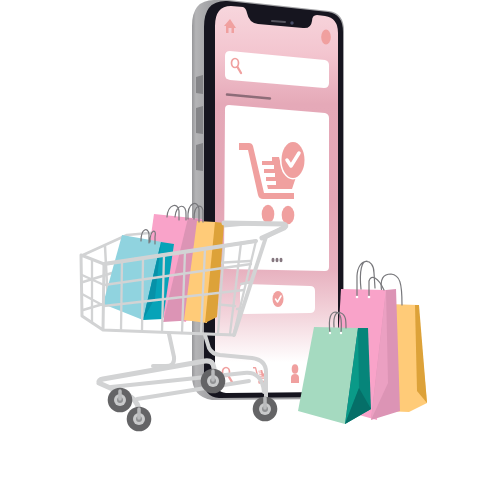
<!DOCTYPE html>
<html lang="en">
<head>
<meta charset="utf-8">
<title>Mobile shopping illustration</title>
<style>
:root{
  --paper:#ffffff; --coral:#f0a09f; --ink:#16151f; --steel:#a9a9ab; --steel-dark:#858588;
  --wire:#d2d3d4; --wire-dark:#b9babc; --tyre:#646466; --cord:#77777b;
  --pink:#f9a3c9; --pink-side:#dc94b5; --yellow:#ffcb78; --yellow-side:#dda239;
  --aqua:#90d3df; --teal:#07a3b8; --mint:#a5dac0; --green:#06857a;
}
html,body{margin:0;background:var(--paper);overflow:hidden}
svg{display:block;width:500px;height:500px}
.coral{fill:var(--coral)}
.coral-line{fill:none;stroke:var(--coral)}
.card{fill:var(--paper)}
.cord{fill:none;stroke:var(--cord);stroke-width:1.2;stroke-linecap:round}
.wire{fill:none;stroke:var(--wire);stroke-linecap:round;stroke-linejoin:round}
.tick{fill:none;stroke:var(--paper);stroke-linecap:round;stroke-linejoin:round}
</style>
</head>
<body>
<svg viewBox="0 0 500 500" role="img" aria-label="Smartphone with a shopping app, a shopping cart and colourful shopping bags">
  <defs>
    <linearGradient id="screen-tint" x1="0" y1="8" x2="0" y2="393" gradientUnits="userSpaceOnUse">
      <stop offset="0" stop-color="#f7d5dc"/>
      <stop offset=".12" stop-color="#f3c5cf"/>
      <stop offset=".25" stop-color="#e5a9b8"/>
      <stop offset=".5" stop-color="#e3a5b5"/>
      <stop offset=".68" stop-color="#e7b1bf"/>
      <stop offset=".8" stop-color="#f3d5dc"/>
      <stop offset=".92" stop-color="#fff"/>
    </linearGradient>
    <linearGradient id="frame-metal" x1="191" y1="0" x2="210" y2="0" gradientUnits="userSpaceOnUse">
      <stop offset="0" stop-color="#8f8f92"/>
      <stop offset=".25" stop-color="#b4b4b6"/>
      <stop offset="1" stop-color="#a2a2a5"/>
    </linearGradient>
    <g id="wheel">
      <circle r="12.3" fill="var(--tyre)"/>
      <circle r="6" fill="#c9cacb"/>
      <circle r="3" fill="#909193"/>
    </g>
    <g id="cart-icon">
      <path class="coral" d="M0 0H10Q13 0 14 3L25 50H55V56H24Q20 56 19 52L9 7H0Z"/>
      <path class="coral" d="M21 14H33V18H23V22H35V26H25V30H36V34H27V38H37V42H28L29 46H53L57 34 44 30 40 14Z"/>
      <ellipse class="coral" cx="29" cy="71" rx="6.3" ry="9.3"/>
      <ellipse class="coral" cx="49" cy="72" rx="6.3" ry="9.3"/>
    </g>
    <g id="search-icon">
      <ellipse class="coral-line" cx="4" cy="5" rx="3.5" ry="4.5" stroke-width="1.7"/>
      <path class="coral-line" d="M6.500 9L10 15" stroke-width="2.300" stroke-linecap="round"/>
    </g>
  </defs>

  <g id="phone">
    <g id="side-buttons" fill="var(--steel-dark)">
      <rect x="195" y="76" width="8" height="18" rx="1"/>
      <rect x="195" y="107" width="8" height="27" rx="1"/>
      <rect x="195" y="144" width="8" height="27" rx="1"/>
    </g>
    <path id="frame" fill="url(#frame-metal)" d="M192 26Q192 0 214 0L229 0 329 11Q344 13 344 31V386Q344 399 331 399L212 400Q192 397 192 376Z"/>
    <g id="button-slots" fill="var(--steel-dark)">
      <path d="M196 77L203 75V94L196 93Z"/>
      <path d="M196 108L203 106V134L196 133Z"/>
      <path d="M196 145L203 143V171L196 170Z"/>
    </g>
    <path id="bezel" fill="var(--ink)" d="M204 27Q204 0 227 1L328 12Q343 14 343 32V384Q343 397 330 397L219 398Q204 397 204 380Z"/>
    <path id="screen" fill="url(#screen-tint)" d="M215 26Q215 6 231 6L243 7Q246 8 247 13 249 23 258 24L303 28Q311 29 312 21 312 15 317 15L325 16Q338 18 338 33V380Q338 392 327 392L226 393Q215 392 215 378Z"/>
    <path d="M272 21L285 22" stroke="#55545e" stroke-width="2" stroke-linecap="round"/>
    <circle cx="292" cy="23" r="1.700" fill="#484d68"/>
  </g>

  <g id="app">
    <path id="home-icon" class="coral" d="M224 26L230 19 236 28H234V33H231.500V28H228.500V33H226V26Z"/>
    <ellipse id="avatar" class="coral" cx="326" cy="37" rx="4.800" ry="7.500"/>
    <path id="search-bar" class="card" d="M225 56Q225 51 230 51L325 60Q329 61 329 65V83Q329 88 324 88L230 80Q225 79 225 75Z"/>
    <use href="#search-icon" x="231" y="58"/>
    <path id="heading" d="M227 94.500L270 98.500" stroke="#8d6c78" stroke-width="2.500" stroke-linecap="round"/>
    <path id="product-card" class="card" d="M225 109Q225 105 229 105L325 113Q329 114 329 118V267Q329 271 325 271L228 269Q224 269 224 265Z"/>
    <use href="#cart-icon" x="239" y="143"/>
    <ellipse cx="293" cy="160" rx="13" ry="19.500" class="card"/>
    <ellipse id="check-badge" class="coral" cx="293" cy="160" rx="11.500" ry="18"/>
    <path class="tick" d="M287 160L291 166 299 153" stroke-width="3.500"/>
    <g id="page-dots" fill="#85777f">
      <ellipse cx="273" cy="260" rx="1.500" ry="2.300"/><ellipse cx="277" cy="260" rx="1.500" ry="2.300"/><ellipse cx="281" cy="260" rx="1.500" ry="2.300"/>
    </g>
    <path id="confirm-button" class="card" d="M240 289Q240 284 245 284L310 286Q315 286 315 291V308Q315 313 310 313L245 314Q240 314 240 309Z"/>
    <ellipse class="coral" cx="278" cy="299" rx="5.500" ry="8"/>
    <path class="tick" d="M275.500 299L277.500 302 281 296" stroke-width="1.500"/>
    <g id="tab-bar">
      <use href="#search-icon" x="222" y="367"/>
      <use href="#cart-icon" transform="translate(253 367) scale(.23 .21)"/>
      <ellipse class="coral" cx="295" cy="369" rx="3.300" ry="4.700"/>
      <path class="coral" d="M291 383V378Q291 374 295 374T299 378V383Z"/>
    </g>
  </g>

  <g id="cart">
    <g id="cart-far-side" class="wire" stroke-width="2.500">
      <path d="M83 255L127 235 260 223M127 235L130 296M83 282L128 268 250 261M105 246L108 304"/>
      <path d="M130 296L235 306M83 310L130 296"/>
    </g>

    <g id="cart-bags">
      <g id="cart-bag-pink">
        <path fill="var(--pink)" d="M154 214L202 219 186 322 140 313Z"/>
        <path fill="var(--pink-side)" d="M188 218L204 220 196 320 163 322Z"/>
        <path class="cord" d="M167 217C168 204 178 202 179 211V220M175 217C176 203 187 203 186 215V220"/>
      </g>
      <g id="cart-bag-yellow">
        <path fill="var(--yellow)" d="M197 221L216 222 207 323 184 320Z"/>
        <path fill="var(--yellow-side)" d="M215 222L224 223 217 317 205 323Z"/>
        <path class="cord" d="M188 219C187 201 198 200 199 209V222M194 219C194 202 204 204 203 213V222"/>
      </g>
      <g id="cart-bag-aqua">
        <path fill="var(--aqua)" d="M122 235L162 242 143 320 103 304Z"/>
        <path fill="var(--teal)" d="M161 242L174 244 163 319 143 320Z"/>
        <path fill="#0791a8" d="M161 242L155 298 143 320Z"/>
        <path class="cord" d="M141 241C141 228 148 227 149 234V243M150 242C150 229 157 228 155 237V244"/>
      </g>
    </g>

    <g id="cart-basket" class="wire">
      <path stroke-width="3" d="M81 255L104 264 256 241M81 255L82 316 103 330 234 335M104 264L103 330"/>
      <path stroke-width="2.300" d="M82 275L104 285 251 264M82 294L104 306 244 290M92 260V323M122 262L121 330M143 259L142 331M164 255L162 332M185 252L182 333M205 249L201 333M224 246L218 334M241 243L230 334"/>
      <path stroke-width="4" d="M104 264L256 241 M234 335L266 237 286 226"/>
      <path stroke-width="2.300" d="M256 241L234 333M241 284L251 282M237 309L242 308"/>
    </g>
    <path id="cart-handle" class="wire" stroke-width="5" d="M224 223L283 224Q288 225 284 228L262 238"/>
    <g id="cart-chassis" class="wire">
      <path stroke-width="4" d="M169 334L174 357Q175 366 166 366H153M205 335L209 348Q212 354 220 355L252 358Q266 360 266 372V398"/>
      <path stroke-width="5" d="M99 383Q98 380 103 379L205 361Q213 360 214 368V376M99 383L126 395Q136 398 139 409"/>
      <path stroke-width="4" d="M115 389L121 397M111 387L244 373Q262 371 264 392M137 399L249 381"/>
    </g>
    <g id="cart-wheels">
      <use href="#wheel" x="120" y="400"/>
      <use href="#wheel" x="213" y="381"/>
      <use href="#wheel" x="139" y="419"/>
      <use href="#wheel" x="265" y="409"/>
    </g>
    <g id="wheel-forks" fill="none" stroke="var(--wire-dark)" stroke-width="3.500" stroke-linecap="round">
      <path d="M120 391V399M213 371V380M139 409V418M265 398V408"/>
    </g>
  </g>

  <g id="floor-bags">
    <g id="floor-bag-yellow">
      <path fill="var(--yellow)" d="M388 304L418 305 427 403 409 412 384 411Z"/>
      <path fill="var(--yellow-side)" d="M415 305L419 305 427 403 417 391Z"/>
      <path class="cord" d="M382 293C379 278 384 274 391 274 400 275 402 283 402 305"/>
    </g>
    <g id="floor-bag-pink">
      <path fill="var(--pink)" d="M341 289L386 290 377 420 334 408Z"/>
      <path fill="var(--pink-side)" d="M386 290L396 289 400 411 371 420Z"/>
      <path fill="#eba0c2" d="M386 290L388 383 371 420Z"/>
      <path class="cord" d="M357 297V276C358 257 374 257 374 273L375 288M361 289C359 270 362 261 367 261M369 297V281C371 274 378 277 384 290"/>
      <g fill="var(--paper)"><circle cx="357" cy="297" r="1.300"/><circle cx="369" cy="297" r="1.300"/></g>
    </g>
    <g id="floor-bag-mint">
      <path fill="var(--mint)" d="M314 327L358 328 345 424 298 411Z"/>
      <path fill="var(--green)" d="M358 328L368 328 371 409 345 424Z"/>
      <path fill="#0a9a88" d="M358 328L359 388 345 424Z"/>
      <path fill="#056f68" d="M359 388L371 409 345 424Z"/>
      <path class="cord" d="M330 333C328 317 331 312 336 312 341 313 342 319 341 333M334 327C333 314 337 311 341 313 346 315 346 321 346 328"/>
      <g fill="var(--paper)"><circle cx="330" cy="333" r="1.200"/><circle cx="341" cy="333" r="1.200"/></g>
    </g>
  </g>
</svg>
</body>
</html>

---*---

* _What is expected_
Pull every line with the word "side" from the data.

* _Answer to this task_
  --pink:#f9a3c9; --pink-side:#dc94b5; --yellow:#ffcb78; --yellow-side:#dda239;
    <g id="side-buttons" fill="var(--steel-dark)">
    <g id="cart-far-side" class="wire" stroke-width="2.500">
        <path fill="var(--pink-side)" d="M188 218L204 220 196 320 163 322Z"/>
        <path fill="var(--yellow-side)" d="M215 222L224 223 217 317 205 323Z"/>
      <path fill="var(--yellow-side)" d="M415 305L419 305 427 403 417 391Z"/>
      <path fill="var(--pink-side)" d="M386 290L396 289 400 411 371 420Z"/>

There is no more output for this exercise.